An individual who is age 18 or older and is licensed to hunt, trap or fish, or who has been issued a permit relating to hunting dogs, may apply for a Sportsman's Firearm Permit by submitting a completed application along with the required fee to the county treasurer's office. The permit shall be issued immediately and be valid throughout this Commonwealth for a period of five years from the date of issue for any "legal firearm", when carried in conjunction with a valid hunting, furtaking or fishing license, or permit relating to hunting dogs. The issuances of a Sportsman’s Firearm Permit allows the individual to carry a firearm if such persons are actually hunting, taking furbearers, fishing or training dogs, or are going to the places where they desire to hunt, take furbearers, fish, or train dogs during the regular training season, or returning from such places. A Sportsman's Firearm Permit is NOT a License to Carry a firearm concealed.
For hunting. Youn can see more in

If there isn't a law restricting a thing it is, by default, permitted. This area of law is confusing because it isn't thought of very often. I carry in my plane, on FBO ramps, in FBO buildings, in crew cars, etc., except in states or locations where it is forbidden to do so. I even often travel with my AR-15.

The attorney wasn't quite correct about posted buildings. In some states proper posting makes it illegal to carry into. For example, the Citation Service Center in Wichita KS is properly posted at all normal entrances and it is illegal (state law) to carry into their facility.
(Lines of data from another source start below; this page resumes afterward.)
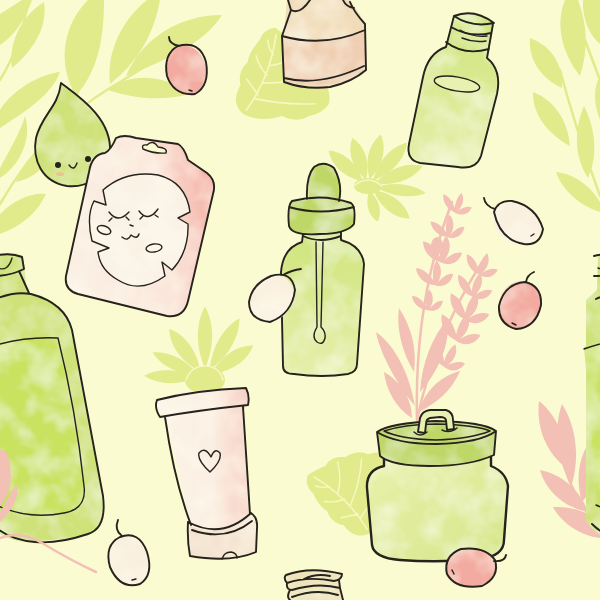
<!DOCTYPE html>
<html lang="en">
<head>
<meta charset="utf-8">
<title>Natural skincare pattern</title>
<style>
:root{--cream:#fbfbd2;--leaf:#e1eb8c;--vein:#f6f8c0;--green:#cfe27a;--lime:#d3e67c;--pale:#e9f1b0;--deep:#bfd766;--rose:#f2c0b4;--coral:#f3aaa0;--blush:#faf0e0;--ink:#26231c}
html,body{margin:0;background:var(--cream)}
svg{display:block;width:600px;height:600px}
.foliage{fill:var(--leaf)}
.stem{fill:none;stroke:var(--leaf);stroke-width:2.5;stroke-linecap:round}
.vein{fill:none;stroke:var(--vein);stroke-width:1.6;stroke-linecap:round}
.pink{fill:var(--rose)}
.pink-stem{fill:none;stroke:var(--rose);stroke-width:2.5;stroke-linecap:round}
.wash{filter:url(#watercolour)}
.ink{fill:none;stroke:var(--ink);stroke-width:1.9;stroke-linecap:round;stroke-linejoin:round}
.fine{stroke-width:1.4}
.bold{stroke-width:2.4}
.dot{fill:var(--ink)}
</style>
</head>
<body>
<svg viewBox="0 0 600 600" role="img" aria-label="Pattern of skincare bottles, jars, olives and leaves">
<defs>
<filter id="watercolour" x="0" y="0" width="1" height="1">
<feTurbulence type="fractalNoise" baseFrequency=".035" numOctaves="3" seed="7"/>
<feColorMatrix values="0 0 0 0 1  0 0 0 0 1  0 0 0 0 .88  2.2 0 0 0 -.85"/>
<feComposite in2="SourceAlpha" operator="in" result="bloom"/>
<feComponentTransfer in="bloom" result="soft"><feFuncA type="linear" slope=".5"/></feComponentTransfer>
<feMerge><feMergeNode in="SourceGraphic"/><feMergeNode in="soft"/></feMerge>
</filter>
<linearGradient id="packet-tint" x1="0" y1=".6" x2="1" y2=".4"><stop offset="0" stop-color="#fbf0e4"/><stop offset=".65" stop-color="#fae6da"/><stop offset="1" stop-color="#f5b0a6"/></linearGradient>
<linearGradient id="tube-tint" x1="0" y1="0" x2="1" y2="0"><stop offset="0" stop-color="#fbf3e6"/><stop offset=".6" stop-color="#fbeee2"/><stop offset="1" stop-color="#f6cdbf"/></linearGradient>
<linearGradient id="glass-tint" x1="0" y1="0" x2="0" y2="1"><stop offset="0" stop-color="#cfe47c"/><stop offset="1" stop-color="#e6efab"/></linearGradient>
<linearGradient id="jar-tint" x1="0" y1="0" x2="1" y2="1"><stop offset="0" stop-color="#e9f1ac"/><stop offset="1" stop-color="#d6e68a"/></linearGradient>
<path id="petal" d="M0-7C-9-22-10-40 0-53C10-40 9-22 0-7Z"/>
<g id="mint-leaf">
<path class="foliage" d="M0 0C-9-8-8-18-3-28C-6-38-2-46 3-51C4-62 10-68 14-74C16-82 22-86 29-87C36-82 40-80 46-74C56-74 62-66 64-59C74-53 78-46 78-38C86-30 88-20 86-13C80-4 72-2 66 0C58 6 46 4 40 1C28 6 12 7 0 0Z"/>
<path class="vein" d="M4-3Q26-36 30-80M12-15Q42-10 72-13M20-31Q46-32 70-42M26-49Q42-52 56-64M15-19Q8-28 3-34M23-39Q14-48 11-58M28-60Q23-66 22-74"/>
</g>
<g id="floret">
<path d="M0 0C-8-2-13-9-13-16C-7-15-3-10 0-4C0-11 2-17 5-20C9-14 8-7 3-1C8-6 13-8 17-7C15 0 8 4 0 0Z"/>
</g>
<g id="serum-bottle">
<path class="wash" fill="var(--green)" d="M-2 255Q10 250 23 256L27 292Q66 302 73 333L103 498Q107 536 72 538L30 542Q-4 540-14 520V300L-3 290Z"/>
<path class="wash" fill="#c9e25f" d="M-16 347Q26 334 58 338L84 488Q86 512 64 514Q36 520-2 506Z"/>
<path class="ink" d="M-6 256Q10 252 22 257L24 269Q10 276-6 276M19 271L29 293M-4 299Q14 291 31 294Q65 303 72 330L103 496Q107 528 88 534Q58 544 35 542Q8 540-8 524"/>
<path class="ink fine" d="M-2 268Q8 272 12 258M-16 349Q20 336 58 338Q76 410 84 486Q87 509 64 513Q28 520-4 505"/>
</g>
</defs>
<rect width="600" height="600" fill="var(--cream)"/>

<g id="willow-left">
<path class="stem" d="M0 204Q44 128 110 88Q140 70 175 48M0 80Q22 44 28 0M72 112Q86 70 92 0"/>
<path class="foliage" d="M126 76C142 38 180 15 222 15C204 44 166 60 126 76ZM108 90C130 72 164 74 190 94C160 102 132 98 108 90ZM76 96C56 62 64 24 88 0H104C104 40 98 70 76 96ZM110 84C106 50 124 18 147 0H160C154 34 138 62 110 84ZM12 68C8 40 24 14 44 2C48 26 34 50 12 68ZM0 45V14L22 0H32Q22 30 0 45ZM0 110C12 90 40 74 60 72C52 94 28 110 0 128ZM0 168C10 150 22 128 25 116C32 136 22 164 0 178ZM16 182C24 160 38 148 52 142C52 160 38 178 16 182ZM0 234V214C14 200 32 192 46 194C38 212 22 226 0 234Z"/>
</g>
<g id="willow-right">
<path class="stem" d="M600 196Q576 130 560 70M600 80Q584 40 572 0"/>
<path class="foliage" d="M570 146C548 134 532 114 533 92C554 100 568 120 570 146ZM562 88C540 78 528 58 530 38C552 46 564 66 562 88ZM580 76C560 50 556 22 565 0H578C588 26 588 52 580 76ZM600 44C588 34 582 16 583 0H600ZM588 178C574 156 574 130 584 106C596 130 598 156 588 178ZM600 212C580 206 562 190 556 172C576 174 592 188 600 202ZM600 120Q590 94 600 76Z"/>
</g>
<use href="#mint-leaf" transform="translate(242 113) rotate(3)"/>
<use href="#mint-leaf" transform="translate(368 534) rotate(-64) scale(.92)"/>
<g id="daisy-top" class="foliage" transform="translate(368 186)">
<use href="#petal" transform="rotate(-48)"/><use href="#petal" transform="rotate(-18) scale(1 .95)"/><use href="#petal" transform="rotate(14)"/><use href="#petal" transform="rotate(42) scale(1 1.1)"/><use href="#petal" transform="rotate(70) scale(1 1.1)"/><use href="#petal" transform="rotate(97) scale(.8 1.1)"/><use href="#petal" transform="rotate(128)"/><use href="#petal" transform="rotate(165) scale(.8 .7)"/><ellipse rx="14" ry="8"/>
<path class="vein" d="M-14 0Q0-12 14 0"/>
</g>
<g id="daisy-tube" class="foliage" transform="translate(205 378)">
<use href="#petal" transform="rotate(-88) scale(.9 1.15)"/><use href="#petal" transform="rotate(-64) scale(.9 1.1)"/><use href="#petal" transform="rotate(-36) scale(1 1.15)"/><use href="#petal" transform="rotate(0) scale(1 1.35)"/><use href="#petal" transform="rotate(30) scale(1 1.3)"/><use href="#petal" transform="rotate(56) scale(1 1.1)"/><ellipse cy="2" rx="20" ry="14"/>
<path class="vein" d="M-19 2Q-14-12 0-12T18 2"/>
</g>

<g id="lavender" class="pink">
<path class="pink-stem" d="M417 420Q414 300 452 202M417 420Q434 338 482 262"/>
<use href="#floret" transform="translate(454 212) rotate(8)"/><use href="#floret" transform="translate(447 237) rotate(-8) scale(1.1)"/><use href="#floret" transform="translate(440 262) scale(1.3)"/><use href="#floret" transform="translate(434 285) rotate(-8) scale(1.2)"/><use href="#floret" transform="translate(427 310) rotate(-8)"/><ellipse cx="437" cy="246" rx="6" ry="9"/>
<use href="#floret" transform="translate(478 274) rotate(10) scale(1.1)"/><use href="#floret" transform="translate(471 296) rotate(8) scale(1.2)"/><use href="#floret" transform="translate(464 319) rotate(12) scale(1.4)"/><use href="#floret" transform="translate(455 340) rotate(12) scale(1.4)"/><use href="#floret" transform="translate(443 366) rotate(16) scale(1.2)"/>
<path d="M415 406C398 386 380 354 376 332C396 346 410 376 415 406ZM414 372C402 352 396 328 399 308C412 328 417 350 414 372ZM412 418C396 408 386 390 384 372C402 382 412 400 412 418ZM419 412C424 392 440 376 460 371C452 390 438 402 419 412ZM420 392C422 362 432 338 448 318C450 346 438 372 420 392Z"/>
</g>
<g id="pink-sprig-right" class="pink">
<path class="pink-stem" d="M600 528Q572 500 560 452"/>
<path d="M566 468C546 452 536 428 539 401C558 416 568 442 566 468ZM572 484C556 456 554 426 562 404C576 426 580 456 572 484ZM582 502C574 474 580 448 600 430V466Q594 490 582 502ZM588 512C566 508 546 492 540 470C562 474 582 492 588 512ZM600 538C582 536 562 524 553 507C574 506 592 514 600 522Z"/>
</g>

<g id="dew-drop">
<path class="wash" fill="var(--green)" d="M61 83C78 96 112 118 110 152C106 178 86 188 67 186C42 182 32 160 36 138C42 114 58 108 61 83Z"/>
<path class="ink" d="M61 83C78 96 112 118 110 152C106 178 86 188 67 186C42 182 32 160 36 138C42 114 58 108 61 83Z"/>
<circle class="dot" cx="58" cy="165" r="3"/><circle class="dot" cx="88" cy="159" r="3"/>
<path class="ink fine" d="M69 165Q74 172 77 163"/>
<g fill="#e8c48e"><ellipse cx="60" cy="174" rx="4" ry="2"/><ellipse cx="92" cy="167" rx="4" ry="2"/></g>
</g>
<g id="sheet-mask-packet">
<path id="packet-shape" class="wash" fill="url(#packet-tint)" d="M116 138Q124 134 136 138L178 144Q184 147 188 160L207 173Q217 181 213 194L188 301Q184 318 167 316L78 294Q64 290 66 276L89 172Q92 154 105 153Q111 150 116 138Z"/>
<path class="ink" d="M116 138Q124 134 136 138L178 144Q184 147 188 160L207 173Q217 181 213 194L188 301Q184 318 167 316L78 294Q64 290 66 276L89 172Q92 154 105 153Q111 150 116 138Z"/>
<path fill="var(--cream)" class="ink fine" style="fill:var(--cream)" d="M143 149Q141 144 147 145Q153 139 158 147Q168 148 166 153Q154 154 143 149Z"/>
<path class="wash" fill="#fbf2e6" d="M103 190Q126 170 158 175Q186 182 190 212L178 218L188 224Q189 252 172 270L162 262L165 276Q140 294 118 280Q100 270 98 252L109 248L92 241Q86 216 94 201L106 205Z"/>
<path class="ink fine" d="M103 190Q126 170 158 175Q186 182 190 212L178 218L188 224Q189 252 172 270L162 262L165 276Q140 294 118 280Q100 270 98 252L109 248L92 241Q86 216 94 201L106 205ZM109 212Q118 224 129 212M139 211Q148 223 158 209M112 218L109 221M126 217L129 220M143 216L140 219M155 215L158 217M130 225L133 226M122 237Q128 242 131 235Q137 240 139 234"/>
<g class="ink fine"><ellipse cx="104" cy="230" rx="7" ry="4" transform="rotate(20 104 230)"/><ellipse cx="154" cy="248" rx="8" ry="4" transform="rotate(-8 154 248)"/></g>
</g>

<g id="cream-flask">
<path class="wash" fill="#f1dcba" d="M287 0H350L365 22V72Q340 92 312 88L283 82L284 32Z"/>
<path class="wash" fill="#efceb1" d="M283 36Q325 48 365 30V71Q340 91 283 82Z"/>
<path class="ink" d="M288 0L291 10L282 36L284 82Q306 90 330 87Q352 82 366 70L365 24Q354 12 350 2M282 36Q324 48 365 30M284 78Q320 87 364 66M291 10Q300 15 310 0M343 0Q346 7 354 8"/>
</g>
<g id="tonic-bottle">
<path class="wash" fill="url(#glass-tint)" d="M454 16Q476 9 494 22L490 46L487 58Q502 70 497 94L481 157Q476 169 458 167L420 163Q406 161 409 144L423 78Q426 56 446 47Z"/>
<path class="ink" d="M454 16L446 47Q428 53 423 77L409 144Q406 160 420 163L458 167Q476 170 481 156L497 94Q502 70 487 58L493 24M446 42Q464 56 489 49M454 16Q474 8 494 23Q472 28 454 16M451 27Q470 38 491 33"/>
<path class="ink fine" d="M460 30Q474 38 487 36M462 38Q474 43 486 41"/>
<ellipse cx="457" cy="84" rx="23" ry="7" transform="rotate(10 457 84)" class="ink fine" style="fill:var(--pale)"/>
</g>

<g id="dropper-bottle">
<path class="wash" fill="url(#glass-tint)" d="M304 233L302 242Q283 248 281 272L283 366Q283 374 294 374Q322 378 348 374Q357 372 357 364L364 264Q362 246 341 240V232Z"/>
<path class="wash" fill="var(--deep)" d="M309 200Q306 178 314 167Q324 160 334 168Q342 182 339 200L350 202Q356 206 354 226Q346 234 322 235Q292 236 289 228Q288 206 292 201Z"/>
<path class="ink" d="M303 234L302 242Q283 248 281 272L283 366Q283 374 294 374Q322 378 348 374Q357 372 357 364L364 264Q362 246 341 240V232M307 199Q306 176 314 167Q324 160 334 168Q343 184 339 201M292 201Q322 193 351 203Q356 206 354 224Q346 234 320 234Q292 236 289 226Q287 206 292 201ZM289 207Q320 216 354 207M303 236Q320 244 341 236"/>
<path class="ink fine" d="M316 242L317 327Q311 337 317 342Q323 346 325 338Q326 332 321 327L323 242"/>
</g>

<g id="gel-bottle"><use href="#serum-bottle"/><use href="#serum-bottle" x="600"/></g>
<g id="pink-sprig-left" class="pink"><path d="M0 506V450Q8 448 10 466Q14 490 0 506ZM0 512L16 484Q22 500 0 522Z"/><path class="pink-stem" d="M0 538Q20 530 42 543Q70 560 96 572"/></g>

<g id="cream-tube">
<path class="wash" fill="url(#tube-tint)" d="M157 400Q170 390 246 388L249 401L243 412L250 514Q222 536 191 528L166 417L158 412Z"/>
<path class="wash" fill="#f4e3d0" d="M190 526Q222 538 251 514L257 524L256 552Q230 564 190 556Q186 540 190 526Z"/>
<path class="ink" d="M157 400Q196 390 246 388Q250 396 248 405Q200 410 160 417Q154 408 157 400ZM165 417Q174 480 191 525M243 407L250 514M188 522Q222 540 251 513Q258 518 257 528L256 552Q230 563 190 556Q187 540 188 522M192 530Q226 542 252 521"/>
<path class="ink fine" d="M210 472Q197 460 199 453Q205 446 211 457Q215 447 220 453Q222 461 210 472ZM222 559Q224 552 231 552Q237 553 237 558"/>
</g>

<g id="balm-jar">
<path class="wash" fill="url(#jar-tint)" d="M385 458V466Q366 470 367 488L372 545Q374 558 400 560Q440 563 480 559Q504 556 504 540L508 486Q506 472 491 466V456Z"/>
<path class="wash" fill="var(--deep)" d="M377 432Q390 423 436 421Q484 422 496 431L494 455Q470 466 430 466Q392 466 380 456Z"/>
<path class="ink bold" d="M384 459V466Q366 470 367 488L372 545Q374 558 400 560Q440 563 480 559Q504 556 504 540L508 486Q506 472 491 466V457"/>
<path class="ink" d="M377 432Q390 423 436 421Q484 422 496 431L494 455Q470 466 430 466Q392 466 380 456ZM377 432Q396 444 436 444Q480 443 496 431"/>
<path class="ink fine" d="M384 431Q406 424 436 424Q476 425 490 431Q470 439 436 440Q400 439 384 431Z"/>
<path class="ink" style="fill:var(--pale)" d="M418 432L420 418Q422 411 430 410L446 410Q453 412 453 420L454 429L447 430L446 420Q445 417 440 417L430 418Q426 419 426 424L425 433Z"/>
<path class="ink fine" d="M414 432Q420 438 427 432M442 430Q450 434 457 428"/>
</g>

<g id="olives">
<g id="olive-pink-top"><ellipse class="wash" fill="var(--coral)" cx="186" cy="70" rx="20" ry="25" transform="rotate(-14 186 70)"/><path class="ink" d="M178 46Q200 40 206 62Q210 86 195 94Q174 96 167 76Q163 54 178 46ZM179 46Q169 44 169 37"/><path class="ink fine" d="M189 90L192 91"/></g>
<g id="olive-white-dropper"><ellipse class="wash" fill="var(--blush)" cx="271" cy="298" rx="21" ry="25" transform="rotate(32 271 298)"/><path class="ink" d="M271 276Q292 270 295 290Q292 314 270 322Q249 320 249 302Q252 284 271 276ZM283 275Q292 270 301 269"/></g>
<g id="olive-white-right"><ellipse class="wash" fill="var(--blush)" cx="517" cy="223" rx="25" ry="20" transform="rotate(28 517 223)"/><path class="ink" d="M494 212Q498 200 512 201Q536 206 543 229Q540 246 524 244Q500 240 494 212ZM495 209Q485 206 484 198"/><path class="ink fine" d="M531 236L534 234"/></g>
<g id="olive-pink-right"><ellipse class="wash" fill="var(--coral)" cx="520" cy="305" rx="21" ry="24" transform="rotate(18 520 305)"/><path class="ink" d="M525 282Q542 286 541 305Q536 328 516 329Q498 324 499 306Q504 284 525 282ZM526 282Q527 275 534 272"/><path class="ink fine" d="M512 323L516 325"/></g>
<g id="olive-white-bottom"><ellipse class="wash" fill="var(--blush)" cx="129" cy="560" rx="20" ry="25" transform="rotate(-14 129 560)"/><path class="ink" d="M120 537Q139 530 147 552Q154 575 140 584Q120 590 110 567Q104 545 120 537ZM122 536Q114 530 118 520"/><path class="ink fine" d="M132 580L136 579"/></g>
<g id="olive-pink-jar"><ellipse class="wash" fill="var(--coral)" cx="471" cy="568" rx="26" ry="19" transform="rotate(-6 471 568)"/><path class="ink" d="M495 560Q500 577 482 586Q456 590 447 574Q443 556 461 549Q485 546 495 560ZM494 561Q505 562 506 555"/><path class="ink fine" d="M452 570L454 574"/></g>
</g>

<g id="flask-stopper">
<path class="wash" fill="#eee3b9" d="M286 574Q312 566 342 574L340 582L343 600H289Z"/>
<path class="ink" d="M286 575Q310 566 342 574Q342 580 334 581Q308 576 287 583Q283 578 286 575ZM287 583Q286 590 292 590Q318 582 340 588L339 580M290 590Q286 597 290 600M340 588L343 600M292 597Q316 588 338 595M304 579Q316 573 330 576"/>
</g>
</svg>
</body>
</html>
For travel I rely heavily on, and on my iPad and iPhone I use the LegalHeat app.

I would agree. In Michigan, if a private business posts no weapons. That by itself serves notice. If you caught disregarding that notice you expose yourself to legal implications (trespass at a minimum)

Wouldn't this be a ridiculous topic regarding general aviation in Alaska?
I would love to hear that argument at an Alaskan FBO.

Much of Alaska flying is from strips with no security. Many private planes are based off private property on lakes or on unsecured airstrips.